Prey Mooncrash review code provided by the publisher.
Prey Mooncrash is a genuine surprise.
The teases for Prey Mooncrash had told us the new Prey DLC would likely be on the moon, but exactly what you’d be doing there was very much a mystery. The common assumption was that we’d get a bit of additional story, a mini-version of the main game with the novelty of moon gravity.
It’s safe to say, it’d have been one lucky guess if you’d correctly predicted what Prey Mooncrash actually is.
Prey Mooncrash Review: Moonstruck
Carrying on from the revelation at the end of the main game that the entire story was a simulation of the past, Prey Mooncrash has you using data from a disaster on a Moon base to try and uncover what exactly went wrong (non-spoiler: it probably involves shape-shifting aliens). You do this by simulating the movements of several people who were there when disaster struck.
Mooncrash takes all that worked well in Prey and boils it down to its purest form. Every mechanic, weapon, storytelling nugget, and act born of paranoia is stripped back and reassembled into this sleek roguelike-inspired package. You start at the same points for each playthrough, but everything from there can go so many different ways, requiring a near full knowledge of the magic of Prey’s fast and loose style.
This is a much smaller playing field than the main game, but the vertical depth means its also deceivingly large. That’s a crucial thing to remember because it feeds into the level of replayability for Mooncrash. You have five ways to leave the moonbase, and five characters to get home.
The main goal is to learn how to escape in each way individually and then use that knowledge to make a final, ultimate run where all five get home in a single run. It’s safe to say that you won’t be doing that straight away, as you have to find and unlock the rest of the characters, and then experiment through their own individual run where enemy and item placement is never the same twice.
Prey Mooncrash Review: Moon Wither
Seeing as Mooncrash takes inspiration from roguelikes, it’ll be no surprise to learn that as you try to escape the base, you’ll most definitely die…a lot.

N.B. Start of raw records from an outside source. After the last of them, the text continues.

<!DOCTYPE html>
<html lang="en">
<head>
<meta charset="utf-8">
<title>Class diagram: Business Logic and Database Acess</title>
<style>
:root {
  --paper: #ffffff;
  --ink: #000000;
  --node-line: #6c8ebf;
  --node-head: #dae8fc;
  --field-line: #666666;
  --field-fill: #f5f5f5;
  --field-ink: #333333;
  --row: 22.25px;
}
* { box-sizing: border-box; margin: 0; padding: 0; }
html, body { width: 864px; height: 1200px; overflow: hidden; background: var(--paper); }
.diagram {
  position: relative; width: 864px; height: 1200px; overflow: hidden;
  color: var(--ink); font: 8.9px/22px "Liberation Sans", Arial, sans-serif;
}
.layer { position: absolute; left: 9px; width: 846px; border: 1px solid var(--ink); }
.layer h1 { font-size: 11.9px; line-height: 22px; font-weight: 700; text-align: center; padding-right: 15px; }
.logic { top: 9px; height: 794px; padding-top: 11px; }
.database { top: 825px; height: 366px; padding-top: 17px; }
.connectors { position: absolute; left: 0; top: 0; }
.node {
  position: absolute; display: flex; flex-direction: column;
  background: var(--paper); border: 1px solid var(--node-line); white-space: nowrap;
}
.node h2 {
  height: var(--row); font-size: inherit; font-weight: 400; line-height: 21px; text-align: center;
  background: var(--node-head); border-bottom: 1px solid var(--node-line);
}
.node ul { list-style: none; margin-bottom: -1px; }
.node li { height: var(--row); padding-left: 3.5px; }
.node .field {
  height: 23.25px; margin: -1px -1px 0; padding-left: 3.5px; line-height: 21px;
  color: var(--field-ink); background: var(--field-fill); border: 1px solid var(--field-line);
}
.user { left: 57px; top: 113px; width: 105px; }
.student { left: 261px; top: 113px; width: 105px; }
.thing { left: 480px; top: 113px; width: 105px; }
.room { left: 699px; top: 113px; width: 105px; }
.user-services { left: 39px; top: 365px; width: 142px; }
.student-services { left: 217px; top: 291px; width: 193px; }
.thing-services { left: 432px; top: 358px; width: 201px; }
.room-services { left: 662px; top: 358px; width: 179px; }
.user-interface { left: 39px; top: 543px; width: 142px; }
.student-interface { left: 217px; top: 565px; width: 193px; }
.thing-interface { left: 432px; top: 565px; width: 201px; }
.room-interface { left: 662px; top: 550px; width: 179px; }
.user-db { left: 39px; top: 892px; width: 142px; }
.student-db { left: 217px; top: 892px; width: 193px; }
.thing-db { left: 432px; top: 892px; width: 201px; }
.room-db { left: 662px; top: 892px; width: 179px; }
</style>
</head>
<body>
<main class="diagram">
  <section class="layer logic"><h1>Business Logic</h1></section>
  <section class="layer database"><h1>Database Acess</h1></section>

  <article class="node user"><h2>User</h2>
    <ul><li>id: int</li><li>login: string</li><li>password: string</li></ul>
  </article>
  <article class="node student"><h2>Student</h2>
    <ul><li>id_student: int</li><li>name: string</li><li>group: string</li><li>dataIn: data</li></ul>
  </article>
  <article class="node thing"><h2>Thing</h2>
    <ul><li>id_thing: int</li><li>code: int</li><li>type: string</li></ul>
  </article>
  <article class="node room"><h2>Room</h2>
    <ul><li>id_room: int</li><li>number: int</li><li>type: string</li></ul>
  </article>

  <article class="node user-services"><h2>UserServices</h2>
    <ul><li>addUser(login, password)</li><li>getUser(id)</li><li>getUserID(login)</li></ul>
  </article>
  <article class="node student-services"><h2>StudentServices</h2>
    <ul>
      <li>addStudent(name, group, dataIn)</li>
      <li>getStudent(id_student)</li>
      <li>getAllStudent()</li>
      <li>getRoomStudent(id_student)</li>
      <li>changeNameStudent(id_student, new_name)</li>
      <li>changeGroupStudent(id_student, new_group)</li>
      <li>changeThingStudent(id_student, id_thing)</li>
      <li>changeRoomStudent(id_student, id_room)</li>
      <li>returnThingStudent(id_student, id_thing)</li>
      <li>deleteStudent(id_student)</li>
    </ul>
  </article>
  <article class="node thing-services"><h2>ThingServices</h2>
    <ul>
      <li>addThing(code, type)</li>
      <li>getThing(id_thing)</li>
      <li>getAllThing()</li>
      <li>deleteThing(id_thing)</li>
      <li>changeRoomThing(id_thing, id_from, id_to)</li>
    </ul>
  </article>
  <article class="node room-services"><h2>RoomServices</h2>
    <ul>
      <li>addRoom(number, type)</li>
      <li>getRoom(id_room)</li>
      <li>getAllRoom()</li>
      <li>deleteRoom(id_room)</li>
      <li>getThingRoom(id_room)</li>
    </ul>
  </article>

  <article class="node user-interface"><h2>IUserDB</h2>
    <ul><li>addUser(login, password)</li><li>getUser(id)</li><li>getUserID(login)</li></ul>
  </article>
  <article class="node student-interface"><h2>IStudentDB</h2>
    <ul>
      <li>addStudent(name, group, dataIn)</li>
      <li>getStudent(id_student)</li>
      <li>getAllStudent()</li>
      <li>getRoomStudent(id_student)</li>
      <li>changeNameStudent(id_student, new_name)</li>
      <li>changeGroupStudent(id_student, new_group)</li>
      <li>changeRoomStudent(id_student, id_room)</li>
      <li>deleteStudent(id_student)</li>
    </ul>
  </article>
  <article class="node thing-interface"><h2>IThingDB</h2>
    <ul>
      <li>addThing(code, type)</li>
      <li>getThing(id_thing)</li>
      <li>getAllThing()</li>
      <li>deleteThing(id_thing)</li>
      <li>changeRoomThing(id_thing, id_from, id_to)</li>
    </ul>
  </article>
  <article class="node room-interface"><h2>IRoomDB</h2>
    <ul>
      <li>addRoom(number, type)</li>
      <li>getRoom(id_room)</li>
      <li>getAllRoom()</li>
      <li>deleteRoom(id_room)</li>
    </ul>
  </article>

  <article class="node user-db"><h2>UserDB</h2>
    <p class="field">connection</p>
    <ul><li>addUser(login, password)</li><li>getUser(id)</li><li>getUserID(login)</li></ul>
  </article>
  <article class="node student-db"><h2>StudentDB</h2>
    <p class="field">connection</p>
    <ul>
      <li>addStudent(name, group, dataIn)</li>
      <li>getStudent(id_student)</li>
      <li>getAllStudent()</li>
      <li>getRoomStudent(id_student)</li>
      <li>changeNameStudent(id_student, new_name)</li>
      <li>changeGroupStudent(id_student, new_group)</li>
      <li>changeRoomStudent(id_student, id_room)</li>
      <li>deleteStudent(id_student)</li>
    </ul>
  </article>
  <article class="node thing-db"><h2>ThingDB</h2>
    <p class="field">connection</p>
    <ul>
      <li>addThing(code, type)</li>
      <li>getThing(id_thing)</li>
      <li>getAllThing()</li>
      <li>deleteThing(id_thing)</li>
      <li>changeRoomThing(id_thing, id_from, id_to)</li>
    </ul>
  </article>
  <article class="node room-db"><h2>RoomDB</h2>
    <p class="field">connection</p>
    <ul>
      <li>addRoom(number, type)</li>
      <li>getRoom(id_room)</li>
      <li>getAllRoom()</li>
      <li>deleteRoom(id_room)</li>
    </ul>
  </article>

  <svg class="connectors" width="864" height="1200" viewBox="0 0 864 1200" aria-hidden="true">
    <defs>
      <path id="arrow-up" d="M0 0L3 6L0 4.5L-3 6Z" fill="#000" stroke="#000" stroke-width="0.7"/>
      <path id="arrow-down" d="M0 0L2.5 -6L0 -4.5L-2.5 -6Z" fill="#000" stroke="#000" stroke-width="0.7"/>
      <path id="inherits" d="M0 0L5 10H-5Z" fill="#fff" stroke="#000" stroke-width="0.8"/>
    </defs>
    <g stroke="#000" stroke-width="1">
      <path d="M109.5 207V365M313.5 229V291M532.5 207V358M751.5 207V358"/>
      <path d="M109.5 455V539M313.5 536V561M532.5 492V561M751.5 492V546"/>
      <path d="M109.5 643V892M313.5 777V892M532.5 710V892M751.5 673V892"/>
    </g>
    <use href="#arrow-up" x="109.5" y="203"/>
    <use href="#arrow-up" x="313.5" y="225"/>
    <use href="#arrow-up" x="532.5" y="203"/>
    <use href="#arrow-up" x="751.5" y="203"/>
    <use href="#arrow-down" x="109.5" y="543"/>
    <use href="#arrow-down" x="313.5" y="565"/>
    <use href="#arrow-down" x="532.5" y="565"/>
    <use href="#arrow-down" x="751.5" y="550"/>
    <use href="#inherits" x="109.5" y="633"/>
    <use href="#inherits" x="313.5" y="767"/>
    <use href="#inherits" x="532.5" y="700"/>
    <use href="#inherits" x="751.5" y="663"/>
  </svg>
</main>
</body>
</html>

The procedural nature of Mooncrash adds an air of uncertainty that only adds to the paranoia brought on by the shape-shifting alien menace. Cleverly, Mooncrash avoids repetition by allowing small changes to the game world via your actions in each run.
Clear out a room on one run and you’ll likely have a more peaceful passage through it next time. Though there are definitely certain obstacles that won’t be vanquished for quite a few runs (the big new enemy known as the Moonshark is a properly intimidating foe).
You earn points for certain actions (discoveries, completed objectives, and kills) from a run, and those points can be used to purchase better weaponry to start with (your first weapon is the wrench), so there’s a proper sense of progression no matter how poorly you do.
Another helpful thing is that each run brings chances to upgrade your characters with Psi powers and the like too, meaning that after a significant bit of time investment, your protagonists will be adequately powered to tackle that final goal of a clean five-person escape.
While much is brought over from the main game, Prey: Mooncrash does throw in the odd new alteration to the established template. The Gloo Gun gets a grenade-based change for instance and body trauma is a new problem to overcome (one of several new gameplay changes that also gets added to the main game).
Body trauma is interesting as say you panic and blow up an alien nasty at close range, it could well mean you get a concussion, which left untreated, will affect your vision. It’s a bit of added spice that invariably hits you hardest just when you feel a bit too confident and plays into Prey’s mantra of learning on the fly.
Prey Mooncrash Review: Gloo Moon
This is where the five characters are important to what works in Mooncrash. Each represents a different style of play, and come with their own advantages and disadvantages. Rather than just finding a way that works for you, you need to adapt your playstyle accordingly if you wish to get all five to the end. That’s the beauty of the late game too, as you juggle these play styles in fairly quick succession in order to succeed (and you need to be quick because your objectives don’t wait about in Mooncrash).
Alas, Prey Mooncrash doesn’t get everything right. The richness of storytelling found in Talos-I in Prey is not present in Mooncrash. Even if the voice-acting is arguably better, there’s not enough done with it to matter. Then an old foe from the main game’s launch shows up here in the form of some groin-achingly long load times that eat away at this feeling of fluidity Prey Mooncrash is clearly going for. As it was then, the problem is just about balanced out by the time you spend messing about in the playground Arkane has provided, but a quick death is doubly aggravating when you have to immediately wait for more than a minute to have another crack. The upside is that is was fixed to some degree in Prey, so Mooncrash may yet improve on this front.
Prey Mooncrash Review: Shark at the Moon
I can’t say this is what I expected from Arkane’s next dip into the world of Prey, but I’m happy that this is what we got. Prey’s structure is a good fit for this kind of roguelike/Metroidvania type of spinoff, and it shows in how it plays out. While the story’s shortcomings aren’t too much of a problem, the ridiculous load times are. Luckily, this is a fine DLC addition to Prey that takes the best of the main game and makes it work in a more compact frame.